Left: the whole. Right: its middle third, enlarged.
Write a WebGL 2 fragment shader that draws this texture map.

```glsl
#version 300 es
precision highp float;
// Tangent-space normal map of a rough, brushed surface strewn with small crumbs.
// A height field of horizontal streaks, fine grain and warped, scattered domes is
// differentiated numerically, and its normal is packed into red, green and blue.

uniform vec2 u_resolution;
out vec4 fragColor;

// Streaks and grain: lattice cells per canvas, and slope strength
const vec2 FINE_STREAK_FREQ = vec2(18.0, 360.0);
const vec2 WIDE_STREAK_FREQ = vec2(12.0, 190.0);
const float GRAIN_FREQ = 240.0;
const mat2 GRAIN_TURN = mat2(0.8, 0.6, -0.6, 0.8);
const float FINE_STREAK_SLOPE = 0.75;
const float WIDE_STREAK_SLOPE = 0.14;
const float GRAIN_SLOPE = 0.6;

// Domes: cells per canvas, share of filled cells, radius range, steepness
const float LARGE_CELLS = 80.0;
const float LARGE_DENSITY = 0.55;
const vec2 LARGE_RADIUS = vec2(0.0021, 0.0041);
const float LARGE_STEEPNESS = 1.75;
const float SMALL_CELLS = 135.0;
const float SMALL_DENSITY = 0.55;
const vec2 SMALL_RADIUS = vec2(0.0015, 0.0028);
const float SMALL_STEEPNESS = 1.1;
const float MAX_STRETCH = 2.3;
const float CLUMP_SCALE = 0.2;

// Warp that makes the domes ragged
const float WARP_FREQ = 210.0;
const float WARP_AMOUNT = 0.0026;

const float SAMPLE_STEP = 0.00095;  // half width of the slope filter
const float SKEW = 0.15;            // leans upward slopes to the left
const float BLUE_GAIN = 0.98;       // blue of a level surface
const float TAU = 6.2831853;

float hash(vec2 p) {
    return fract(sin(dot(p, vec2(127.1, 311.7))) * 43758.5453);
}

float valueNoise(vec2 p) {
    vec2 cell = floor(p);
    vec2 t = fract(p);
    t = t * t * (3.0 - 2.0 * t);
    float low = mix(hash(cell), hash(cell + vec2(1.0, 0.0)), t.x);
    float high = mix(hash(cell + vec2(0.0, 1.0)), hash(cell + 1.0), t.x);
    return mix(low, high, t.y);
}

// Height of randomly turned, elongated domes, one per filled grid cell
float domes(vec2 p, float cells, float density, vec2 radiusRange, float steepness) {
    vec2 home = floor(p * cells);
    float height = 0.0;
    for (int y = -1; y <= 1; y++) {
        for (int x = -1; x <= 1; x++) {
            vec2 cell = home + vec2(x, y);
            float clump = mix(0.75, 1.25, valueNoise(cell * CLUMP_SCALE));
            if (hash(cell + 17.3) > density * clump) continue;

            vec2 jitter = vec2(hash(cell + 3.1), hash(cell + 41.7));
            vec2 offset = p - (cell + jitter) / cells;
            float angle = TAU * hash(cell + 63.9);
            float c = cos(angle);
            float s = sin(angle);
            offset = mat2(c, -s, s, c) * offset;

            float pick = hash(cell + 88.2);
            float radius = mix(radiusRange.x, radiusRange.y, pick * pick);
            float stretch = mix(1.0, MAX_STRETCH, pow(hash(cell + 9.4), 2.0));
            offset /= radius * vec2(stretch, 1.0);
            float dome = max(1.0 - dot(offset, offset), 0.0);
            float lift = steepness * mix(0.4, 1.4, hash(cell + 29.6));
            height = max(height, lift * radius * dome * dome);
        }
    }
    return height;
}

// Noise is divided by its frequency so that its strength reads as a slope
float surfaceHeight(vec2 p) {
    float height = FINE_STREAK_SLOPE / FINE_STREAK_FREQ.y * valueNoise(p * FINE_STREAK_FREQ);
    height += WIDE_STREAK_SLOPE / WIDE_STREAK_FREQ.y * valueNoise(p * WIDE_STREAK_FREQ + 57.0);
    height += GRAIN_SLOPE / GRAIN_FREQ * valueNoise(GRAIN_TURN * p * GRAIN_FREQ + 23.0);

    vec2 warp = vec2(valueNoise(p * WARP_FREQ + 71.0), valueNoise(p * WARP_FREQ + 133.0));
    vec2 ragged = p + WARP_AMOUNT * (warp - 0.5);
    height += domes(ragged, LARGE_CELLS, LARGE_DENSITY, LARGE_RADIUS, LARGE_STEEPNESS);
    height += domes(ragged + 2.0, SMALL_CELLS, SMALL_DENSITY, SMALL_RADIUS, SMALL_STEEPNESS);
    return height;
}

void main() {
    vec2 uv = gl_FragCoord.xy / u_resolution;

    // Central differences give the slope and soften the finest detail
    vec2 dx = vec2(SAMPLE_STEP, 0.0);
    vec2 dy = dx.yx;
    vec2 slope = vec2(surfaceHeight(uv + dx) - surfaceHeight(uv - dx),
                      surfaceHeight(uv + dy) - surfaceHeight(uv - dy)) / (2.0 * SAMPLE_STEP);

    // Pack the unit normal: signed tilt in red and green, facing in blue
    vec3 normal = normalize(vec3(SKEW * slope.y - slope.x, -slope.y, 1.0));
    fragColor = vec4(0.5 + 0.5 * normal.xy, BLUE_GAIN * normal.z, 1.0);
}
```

* * * * * * * * *

» Task to complete:
Copy every line in the data above that has the string "surfaceHeight" in it.

» Your response:
float surfaceHeight(vec2 p) {
    vec2 slope = vec2(surfaceHeight(uv + dx) - surfaceHeight(uv - dx),
                      surfaceHeight(uv + dy) - surfaceHeight(uv - dy)) / (2.0 * SAMPLE_STEP);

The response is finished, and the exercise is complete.